After that, they started a road trip accompanied by IDH’s team in Cuiabá, and visited the town of Sorriso, where they could check how the PCI landing in the field happens – in practice. In addition to meetings with members of the local PCI Compact, León and Tenório visited some productive properties to gather as much information as possible.
“For us it was a very precious moment, as we are starting similar work in Colombia. Undoubtedly, information on how the Compacts are being developed in Mato Grosso will help us design our strategy in Colombia, based on the lessons learned and the challenges overcome,” Carolina Tenório explained.
The proposal for action in Colombia was presented in October, at an event attended by the Deputy Minister of Agricultural Affairs, Colombian Ministry of Agriculture and Rural Development, Marcela Urueña, by IDH Brazil and Latin America Director Daniela Mariuzzo, and by several partners of AgroColombia Productiva y Sostenible, a public-private alliance supported by the National Government with the mission to identify, align and expand sustainable practices to foster agricultural development.
Our proposal is to work with a view to territorial development, increasing productivity while ensuring the agricultural sustainability of the Departments of Cesar, Magdalena and Huila.
To assist in the design of this territorial approach strategy, Guilherme Justo, IDH Brazil Program Manager, has also been to Colombia.
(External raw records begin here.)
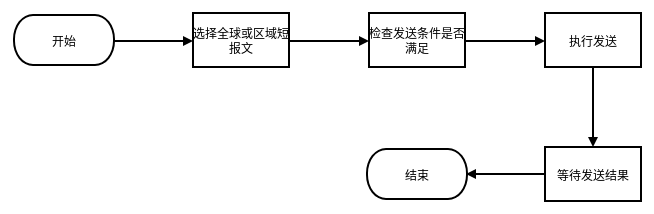
<!DOCTYPE html>
<html lang="zh-CN">
<head>
<meta charset="utf-8">
<title>短报文发送流程</title>
<style>
:root { --ink: #000; --paper: #fff; }
* { box-sizing: border-box; }
html, body { margin: 0; overflow: hidden; background: var(--paper); }
.flowchart {
  position: relative;
  width: 654px;
  height: 214px;
  overflow: hidden;
  background: var(--paper);
  color: var(--ink);
  font: 12px/15px "Noto Sans CJK SC", "Noto Sans", sans-serif;
}
.connectors { position: absolute; left: 0; top: 0; display: block; }
.connectors line { stroke: var(--ink); stroke-width: 2; }
.connectors polygon { fill: var(--ink); }
.node {
  position: absolute;
  display: flex;
  align-items: center;
  justify-content: center;
  border: 2px solid var(--ink);
  text-align: center;
  white-space: nowrap;
}
.step { width: 98px; height: 56px; }
.terminal { width: 102px; height: 52px; border-radius: 20px / 25px; }
.start { left: 13px; top: 14px; }
.select { left: 192px; top: 12px; }
.check { left: 368px; top: 12px; }
.send { left: 544px; top: 12px; }
.wait { left: 544px; top: 146px; }
.end { left: 366px; top: 148px; }
</style>
</head>
<body>
<main class="flowchart">
  <svg class="connectors" width="654" height="214" viewBox="0 0 654 214" aria-hidden="true">
    <defs>
      <polygon id="arrowhead" points="0,0 -10,-5 -10,5"/>
    </defs>
    <line x1="114" y1="41" x2="186" y2="41"/>
    <line x1="289" y1="41" x2="362" y2="41"/>
    <line x1="465" y1="41" x2="538" y2="41"/>
    <line x1="593" y1="67" x2="593" y2="140"/>
    <line x1="545" y1="174" x2="473" y2="174"/>
    <use href="#arrowhead" x="193" y="41"/>
    <use href="#arrowhead" x="369" y="41"/>
    <use href="#arrowhead" x="545" y="41"/>
    <use href="#arrowhead" transform="translate(593 147) rotate(90)"/>
    <use href="#arrowhead" transform="translate(466 174) rotate(180)"/>
  </svg>
  <div class="node terminal start">开始</div>
  <div class="node step select">选择全球或区域短<br>报文</div>
  <div class="node step check">检查发送条件是否<br>满足</div>
  <div class="node step send">执行发送</div>
  <div class="node step wait">等待发送结果</div>
  <div class="node terminal end">结束</div>
</main>
</body>
</html>
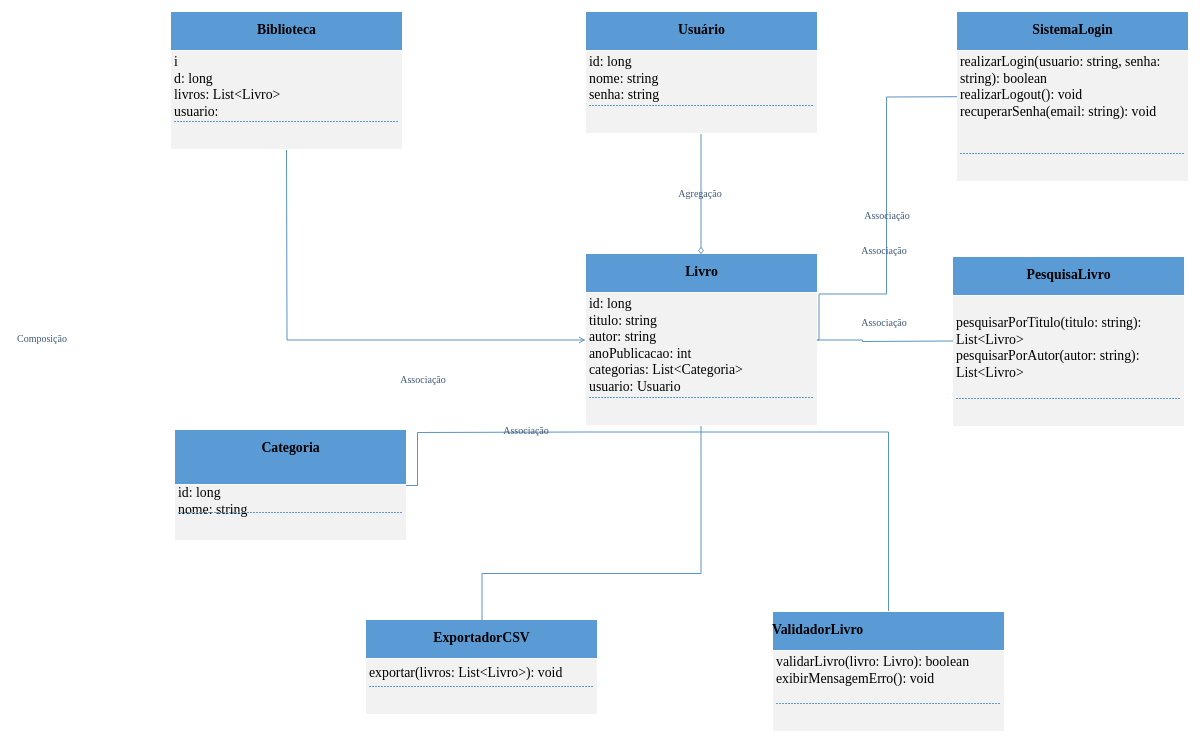
<!DOCTYPE html>
<html lang="pt">
<head>
<meta charset="utf-8">
<title>Diagrama de classes: Biblioteca</title>
<style>
:root {
  --header: #5b9bd5;
  --body: #f2f2f2;
  --line: #5b93c4;
  --rule: #5b9bd5;
  --label: #3f5878;
  --ink: #000;
}
* { box-sizing: border-box; margin: 0; padding: 0; }
html, body { width: 1200px; height: 744px; overflow: hidden; background: #fff; }
.diagram {
  position: relative;
  width: 1200px;
  height: 744px;
  overflow: hidden;
  color: var(--ink);
  font-family: "Liberation Serif", "Times New Roman", serif;
  font-size: 13.8px;
  line-height: 16.5px;
}
.connectors { position: absolute; left: 0; top: 0; }
.class {
  position: absolute;
  display: flex;
  flex-direction: column;
  width: 231px;
  padding-bottom: 27px;
  background: var(--body);
}
.class h2 {
  flex: none;
  height: 38px;
  padding-top: 9px;
  background: var(--header);
  font-size: inherit;
  line-height: 17px;
  text-align: center;
  white-space: nowrap;
}
.members {
  flex: 1 1 0;
  min-height: 0;
  padding: 3px 0 0 3px;
  border-top: 1px solid #fafcfe;
  list-style: none;
  white-space: nowrap;
}
.rule {
  flex: none;
  height: 1px;
  margin: 0 4px 0 3px;
  background: repeating-linear-gradient(90deg, var(--rule) 0 2px, transparent 2px 3px);
}
.biblioteca { left: 171px; top: 12px; height: 137px; }
.usuario { left: 586px; top: 12px; height: 121px; }
.sistema-login { left: 957px; top: 12px; height: 169px; }
.livro { left: 586px; top: 254px; height: 171px; }
.pesquisa-livro { left: 953px; top: 257px; height: 169px; }
.pesquisa-livro .members { padding-top: 19px; }
.categoria { left: 175px; top: 430px; height: 110px; }
.categoria h2 { height: 54px; }
.categoria .members { padding-top: 0; }
.exportador-csv { left: 366px; top: 620px; height: 94px; }
.exportador-csv .members { padding-top: 6px; }
.validador-livro { left: 773px; top: 612px; height: 119px; }
.validador-livro h2 { text-align: left; text-indent: -1px; }
.label {
  position: absolute;
  transform: translate(-50%, -50%);
  color: var(--label);
  font-size: 10px;
  line-height: 12px;
  white-space: nowrap;
}
</style>
</head>
<body>
<main class="diagram">
  <section class="class biblioteca">
    <h2>Biblioteca</h2>
    <ul class="members"><li>i<br>d: long</li><li>livros: List&lt;Livro&gt;</li><li>usuario:</li></ul>
    <div class="rule"></div>
  </section>
  <section class="class usuario">
    <h2>Usuário</h2>
    <ul class="members"><li>id: long</li><li>nome: string</li><li>senha: string</li></ul>
    <div class="rule"></div>
  </section>
  <section class="class sistema-login">
    <h2>SistemaLogin</h2>
    <ul class="members"><li>realizarLogin(usuario: string, senha:<br>string): boolean</li><li>realizarLogout(): void</li><li>recuperarSenha(email: string): void</li></ul>
    <div class="rule"></div>
  </section>
  <section class="class livro">
    <h2>Livro</h2>
    <ul class="members"><li>id: long</li><li>titulo: string</li><li>autor: string</li><li>anoPublicacao: int</li><li>categorias: List&lt;Categoria&gt;</li><li>usuario: Usuario</li></ul>
    <div class="rule"></div>
  </section>
  <section class="class pesquisa-livro">
    <h2>PesquisaLivro</h2>
    <ul class="members"><li>pesquisarPorTitulo(titulo: string):<br>List&lt;Livro&gt;</li><li>pesquisarPorAutor(autor: string):<br>List&lt;Livro&gt;</li></ul>
    <div class="rule"></div>
  </section>
  <section class="class categoria">
    <h2>Categoria</h2>
    <ul class="members"><li>id: long</li><li>nome: string</li></ul>
    <div class="rule"></div>
  </section>
  <section class="class exportador-csv">
    <h2>ExportadorCSV</h2>
    <ul class="members"><li>exportar(livros: List&lt;Livro&gt;): void</li></ul>
    <div class="rule"></div>
  </section>
  <section class="class validador-livro">
    <h2>ValidadorLivro</h2>
    <ul class="members"><li>validarLivro(livro: Livro): boolean</li><li>exibirMensagemErro(): void</li></ul>
    <div class="rule"></div>
  </section>

  <svg class="connectors" width="1200" height="744" viewBox="0 0 1200 744" fill="none" stroke="var(--line)" aria-hidden="true">
    <polyline points="286.5,150 287,340 585,340"/>
    <polyline points="579,337 584,340 579,343"/>
    <line x1="701" y1="134" x2="701" y2="248"/>
    <polygon points="701,247.5 703.5,250.5 701,253.5 698.5,250.5" fill="#fff"/>
    <polyline points="817,340 819,340 819,294 886.5,294 886.5,97 957,96.7"/>
    <polyline points="817,340 862.5,340 862.5,341.5 953,341"/>
    <polyline points="406,485.5 417.5,485.5 417.5,432.5 586,432 888.5,432 888.5,611"/>
    <polyline points="701,426 701,573.5 482,573.5 482,620"/>
  </svg>

  <span class="label" style="left:42px;top:339px">Composição</span>
  <span class="label" style="left:700px;top:194px">Agregação</span>
  <span class="label" style="left:887px;top:216px">Associação</span>
  <span class="label" style="left:884px;top:251px">Associação</span>
  <span class="label" style="left:884px;top:323px">Associação</span>
  <span class="label" style="left:423px;top:380px">Associação</span>
  <span class="label" style="left:526px;top:431px">Associação</span>
</main>
</body>
</html>
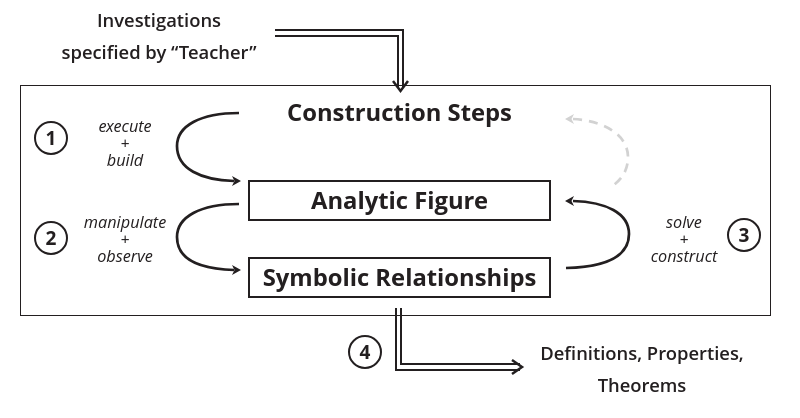
<!DOCTYPE html>
<html lang="en">
<head>
<meta charset="utf-8">
<title>Construction process diagram</title>
<style>
:root {
  --ink: #231f20;
  --faint: #d2d2d2;
  --paper: #ffffff;
}
* { box-sizing: border-box; margin: 0; }
html, body { width: 800px; height: 418px; overflow: hidden; background: var(--paper); }
.diagram {
  position: relative;
  width: 800px;
  height: 418px;
  color: var(--ink);
  font-family: "Open Sans", "Noto Sans", sans-serif;
}
.connectors { position: absolute; inset: 0; display: block; }
.frame {
  position: absolute;
  left: 20px; top: 85px;
  width: 751px; height: 231px;
  border: 1.5px solid var(--ink);
}
.stage, .outside, .action, .step { position: absolute; text-align: center; white-space: nowrap; }
.stage {
  left: 248px;
  width: 303px; height: 41px;
  display: flex;
  align-items: center;
  justify-content: center;
  font-size: 23.8px;
  font-weight: 700;
  line-height: 1;
}
.boxed { border: 2.5px solid var(--ink); }
.construction { top: 92px; }
.figure { top: 180px; }
.relationships { top: 257px; }
.outside { width: 240px; font-size: 18.4px; font-weight: 600; }
.input { left: 39px; top: 4px; line-height: 32px; }
.output { left: 522px; top: 337px; line-height: 32px; }
.action { width: 110px; font-size: 16.3px; font-style: italic; line-height: 17px; }
.build { left: 70px; top: 118px; }
.observe { left: 70px; top: 214px; }
.construct { left: 629px; top: 214px; }
.step {
  width: 34px; height: 34px;
  display: flex;
  align-items: center;
  justify-content: center;
  border: 2px solid var(--ink);
  border-radius: 50%;
  font-size: 19px;
  font-weight: 700;
  line-height: 1;
}
.one { left: 34px; top: 121px; }
.two { left: 34px; top: 221px; }
.three { left: 727px; top: 218px; }
.four { left: 348px; top: 335px; }
</style>
</head>
<body>
<main class="diagram">
  <div class="frame"></div>

  <svg class="connectors" width="800" height="418" viewBox="0 0 800 418" fill="none" stroke="var(--ink)" aria-hidden="true">
    <defs>
      <path id="arrowhead" d="M0 0 L-9 -5 L-6.5 0 L-9 5 Z" stroke="none"/>
    </defs>

    <g class="input-arrow" stroke-width="2">
      <path d="M275 30 H403 V88 M275 36 H398 V88"/>
      <path d="M393 81 L400.5 91 L408 81" stroke-width="2.5"/>
    </g>

    <g class="output-arrow" stroke-width="2">
      <path d="M396 308 V370 H520 M401 308 V364 H520"/>
      <path d="M512 360 L522 367 L512 374" stroke-width="2.5"/>
    </g>

    <g class="cycle-arrows" stroke-width="2.7">
      <path d="M239 113 C200 113 177 126 177 146 C177 169 201 180 234 181"/>
      <use href="#arrowhead" x="241" y="181" fill="var(--ink)"/>
      <path d="M239 204 C200 204 177 217 177 237 C177 260 201 269 234 270"/>
      <use href="#arrowhead" x="241" y="270" fill="var(--ink)"/>
      <path d="M566 268 C606 267 629 256 629 234 C629 213 606 202 573 201"/>
      <use href="#arrowhead" transform="translate(565 201) rotate(180)" fill="var(--ink)"/>
    </g>

    <g class="return-arrow" stroke="var(--faint)" stroke-width="2.7">
      <path d="M573 119 C606 121 628 136 628 157 C628 169 623 179 611 187" stroke-dasharray="9 7"/>
      <use href="#arrowhead" transform="translate(565 119) rotate(180)" fill="var(--faint)"/>
    </g>
  </svg>

  <p class="outside input">Investigations<br>specified by “Teacher”</p>

  <h2 class="stage construction">Construction Steps</h2>
  <h2 class="stage boxed figure">Analytic Figure</h2>
  <h2 class="stage boxed relationships">Symbolic Relationships</h2>

  <span class="step one">1</span>
  <p class="action build">execute<br>+<br>build</p>

  <span class="step two">2</span>
  <p class="action observe">manipulate<br>+<br>observe</p>

  <p class="action construct">solve<br>+<br>construct</p>
  <span class="step three">3</span>

  <span class="step four">4</span>
  <p class="outside output">Definitions, Properties,<br>Theorems</p>
</main>
</body>
</html>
The purpose of his visit between November and early December was visiting the locations to define the municipalities where the activities will be developed, in a similar model to that of Mato Grosso: Municipal compacts in the PPI (Production, Preservation and Inclusion) approach.
In Magdalena, the organization of the agenda was supported by the Swiss Embassy and the IDH team was accompanied by the National Federation of Palm Oil Producers (Fedepalma), as the product will initially be the flagship of the Production line, that may add other crops in the future.
In Cesar, five municipalities that are part of the mining axis were visited, with the strongest presence of coal mines. With the changes in public policies to replace coal as an energy matrix, this activity tends to decline. Then, it will be necessary to prepare these municipalities by offering alternatives that avoid a situation of economic chaos. In this department/state, this means working with coffee, cocoa and banana – among others crops that may arise. Now in Huila, the aptitude is for the work with cocoa.
“What was clear to us during these visits is that water use is a key topic that unites everyone in a common goal. So we also need to think about means to improve the management and access to this natural resource in all territories”, Justo added.
As part of the travel agenda scheduled, Justo was also welcomed by some newly elected mayors, who will take office in January 2020, to present the proposed action.
The next steps to be taken will be to hold meetings with key actors and teams from the city halls to make a more precise design of the activities to be developed.